When I heard about Taco Bell's "drive-thru diet" ad campaign, I assumed it was an attempt at viral marketing humor, like cavemen or talking babies or Domino's claiming to have edible pizza. But it's legit! Chalupas are the new horse tranquilizers.
Maybe I shouldn't have jumped to conclusions before actually viewing the ad.
I also could have dusted off my '90s trivia and recalled the Subway campaign with Jared Fogle, who lost 240 pounds by eating the chain's horrible heroes for lunch and dinner, every day. (Unfortunately, he seems to have put a few of those LBs back on recently.)
Anyway, Taco Bell's new menu just got the full Times treatment in the Thursday Styles section (that would be the homely cousin of Sunday Styles) , so you know that like modern NYC cavemen (again with the cavemen!) and jaguar-free honey, it is not only real, but totally mainstream.
That said, some experts are skeptical:
“Even if they’re offering healthy fare, go into it with a wary eye — more likely they’re tricking you,” said Elizabeth Somer, the author of “Eat Your Way to Happiness,” and a registered dietitian in Salem, Ore. “The fast-food restaurants have not led the troops in healthy eating yet, so there’s no reason to believe they’re going to change their colors now.”
Anyway, the Taco Bell commercials (RIP Gidget "Taco Bell Chihuahua" Chipperton, BTW) made me wonder about some other unlikely campaigns. Beer ads promoting the products help in making sound choices re: sleeping partners? Old Navy commercials set on the Paris runways? Toyota trumpeting its recent safety record?
Who knows what they'll think of next.

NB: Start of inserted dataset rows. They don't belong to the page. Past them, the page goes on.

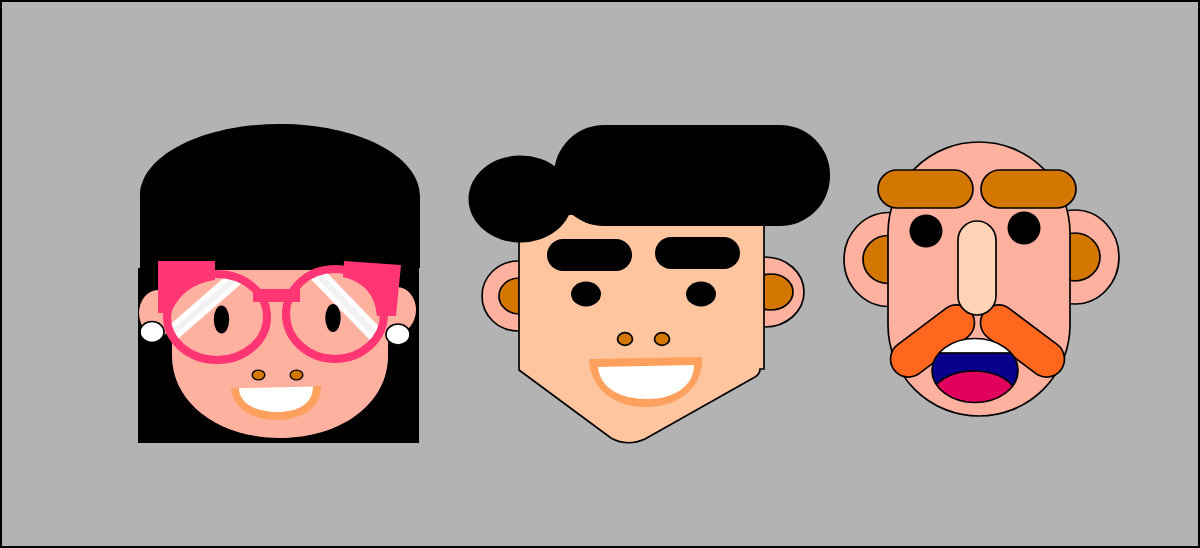
<!DOCTYPE html>
<html lang="en">
<head>
<meta charset="utf-8">
<title>Three faces</title>
<style>
:root {
  --backdrop: #b3b3b3;
  --ink: #000;
  --white: #fff;
  --rose-skin: #ffb1a0;
  --peach-skin: #ffc59f;
  --nose: #ffd3b5;
  --ochre: #d37700;
  --lip: #ffa15e;
  --pink: #ff3574;
  --moustache: #ff671f;
  --mouth: #08008c;
  --tongue: #e2005f;
  --glare: #f2f2f2;
}
html, body { margin: 0; overflow: hidden; background: var(--backdrop); }
svg { display: block; width: 1200px; height: 548px; }
.backdrop { fill: var(--backdrop); stroke: var(--ink); stroke-width: 2; }
.outlined { stroke: var(--ink); stroke-width: 1.7; }
.ink { fill: var(--ink); }
.white { fill: var(--white); }
.rose { fill: var(--rose-skin); }
.peach { fill: var(--peach-skin); }
.nose { fill: var(--nose); }
.ochre { fill: var(--ochre); }
.lip { fill: var(--lip); }
.pink { fill: var(--pink); }
.rim { fill: none; stroke: var(--pink); stroke-width: 8; }
.glare { fill: var(--glare); }
.moustache { fill: var(--moustache); }
.mouth { fill: var(--mouth); }
.tongue { fill: var(--tongue); }
</style>
</head>
<body>
<svg viewBox="0 0 1200 548" role="img" aria-label="Three cartoon faces: a woman with pink glasses, a man with a black quiff and a bald man with an orange moustache">
  <defs>
    <clipPath id="left-lens"><ellipse cx="217" cy="317" rx="50" ry="43"/></clipPath>
    <clipPath id="right-lens"><ellipse cx="335" cy="314" rx="49" ry="45"/></clipPath>
    <clipPath id="open-mouth"><ellipse cx="975" cy="370.500" rx="43" ry="32"/></clipPath>
    <ellipse id="nostril" class="ochre outlined" rx="7.500" ry="6.300"/>
    <g id="glare-stripe">
      <rect class="white" x="-8" y="-55" width="16" height="110"/>
      <rect class="glare" x="-3" y="-55" width="6" height="110"/>
    </g>
  </defs>

  <rect class="backdrop" x="1" y="1" width="1198" height="546"/>

  <g id="woman">
    <path class="ink" d="M138 443V268H140V196C140 156 202 124 280 124S420 156 420 196V268H419V443Z"/>
    <g id="woman-ears">
      <ellipse class="rose" cx="158" cy="313" rx="19" ry="23"/>
      <ellipse class="rose" cx="397" cy="310" rx="19" ry="23"/>
    </g>
    <path class="rose" d="M172 270H388V356C388 404 340 438 280 438S172 404 172 356Z"/>
    <g id="earrings">
      <ellipse class="white outlined" cx="152" cy="332" rx="12" ry="10.500"/>
      <ellipse class="white outlined" cx="398" cy="334.500" rx="12" ry="10.500"/>
    </g>
    <g id="glasses">
      <g clip-path="url(#left-lens)">
        <use href="#glare-stripe" transform="translate(207 303) rotate(49)"/>
      </g>
      <g clip-path="url(#right-lens)">
        <use href="#glare-stripe" transform="translate(347 305) rotate(-44)"/>
      </g>
      <ellipse class="rim" cx="217" cy="317" rx="50" ry="43"/>
      <ellipse class="rim" cx="335" cy="314" rx="49" ry="45"/>
      <path class="pink" d="M253 289H300V302H253Z"/>
      <path class="pink" d="M158 261H215V280Q182 285 171 313H158Z"/>
      <path class="pink" d="M344 261L401 265L396 316H377Q374 284 343 277Z"/>
    </g>
    <ellipse class="ink" cx="221.500" cy="319.500" rx="7.700" ry="14"/>
    <ellipse class="ink" cx="333" cy="318" rx="7.700" ry="14"/>
    <use href="#nostril" transform="translate(258.500 375) scale(.84 .78)"/>
    <use href="#nostril" transform="translate(296.500 375) scale(.84 .78)"/>
    <path class="lip" d="M231 388L321 386C322 406 303 420 277 420S232 407 231 388Z"/>
    <path class="white" d="M239 388L313 386.500C313 403 299 412 277 412S239 403 239 388Z"/>
  </g>

  <g id="quiff-man">
    <ellipse class="rose outlined" cx="518" cy="296" rx="36" ry="35"/>
    <ellipse class="ochre outlined" cx="519" cy="296" rx="20" ry="18"/>
    <ellipse class="rose outlined" cx="765" cy="292" rx="39" ry="35"/>
    <ellipse class="ochre outlined" cx="771" cy="292" rx="22" ry="18"/>
    <path class="peach outlined" d="M519 200H764V369H760Q760 374 755 377L645 439Q627 447 611 438L519 370Z"/>
    <ellipse class="ink" cx="520.500" cy="199" rx="52" ry="43.500"/>
    <rect class="ink" x="554" y="125" width="276" height="101" rx="50"/>
    <path class="ink" d="M553 166H575V215H565Z"/>
    <rect class="ink" x="547" y="239" width="85" height="32" rx="16"/>
    <rect class="ink" x="655" y="237" width="85" height="32" rx="16"/>
    <ellipse class="ink" cx="586" cy="294" rx="15" ry="12.500"/>
    <ellipse class="ink" cx="701" cy="294" rx="15" ry="12.500"/>
    <use href="#nostril" x="625" y="339"/>
    <use href="#nostril" x="662" y="339"/>
    <path class="lip" d="M589 359L702 357C704 387 679 407 646 407S590 388 589 359Z"/>
    <path class="white" d="M598 367L694 365C694 386 674 399 647 399S600 388 598 367Z"/>
  </g>

  <g id="bald-man">
    <ellipse class="rose outlined" cx="889" cy="259.500" rx="45" ry="47"/>
    <ellipse class="ochre outlined" cx="888" cy="259.500" rx="25" ry="24"/>
    <ellipse class="rose outlined" cx="1075" cy="257" rx="44" ry="47"/>
    <ellipse class="ochre outlined" cx="1075" cy="257" rx="25" ry="24"/>
    <rect class="rose outlined" x="888" y="142" width="182" height="274" rx="91"/>
    <rect class="ochre outlined" x="878" y="170" width="95" height="38" rx="19"/>
    <rect class="ochre outlined" x="981" y="170" width="95" height="38" rx="19"/>
    <circle class="ink" cx="926" cy="231" r="16.500"/>
    <circle class="ink" cx="1024" cy="228" r="16.500"/>
    <g id="moustache">
      <rect class="moustache outlined" x="-48" y="-18" width="96" height="36" rx="18" transform="translate(932.500 341) rotate(-37)"/>
      <rect class="moustache outlined" x="-48" y="-18" width="96" height="36" rx="18" transform="translate(1022.500 341) rotate(37)"/>
    </g>
    <rect class="nose outlined" x="958" y="221" width="38" height="94" rx="19"/>
    <g clip-path="url(#open-mouth)">
      <rect class="mouth" x="930" y="337" width="90" height="68"/>
      <rect class="white outlined" x="925" y="332" width="100" height="21"/>
      <ellipse class="tongue outlined" cx="974" cy="396" rx="42" ry="25"/>
    </g>
    <ellipse class="outlined" fill="none" cx="975" cy="370.500" rx="43" ry="32"/>
  </g>
</svg>
</body>
</html>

All I know is I won't be following the Taco Bell diet, since half of my friends who have eaten those gorditos stumbled upon the accidental weight loss plan of a 48-hour puking marathon.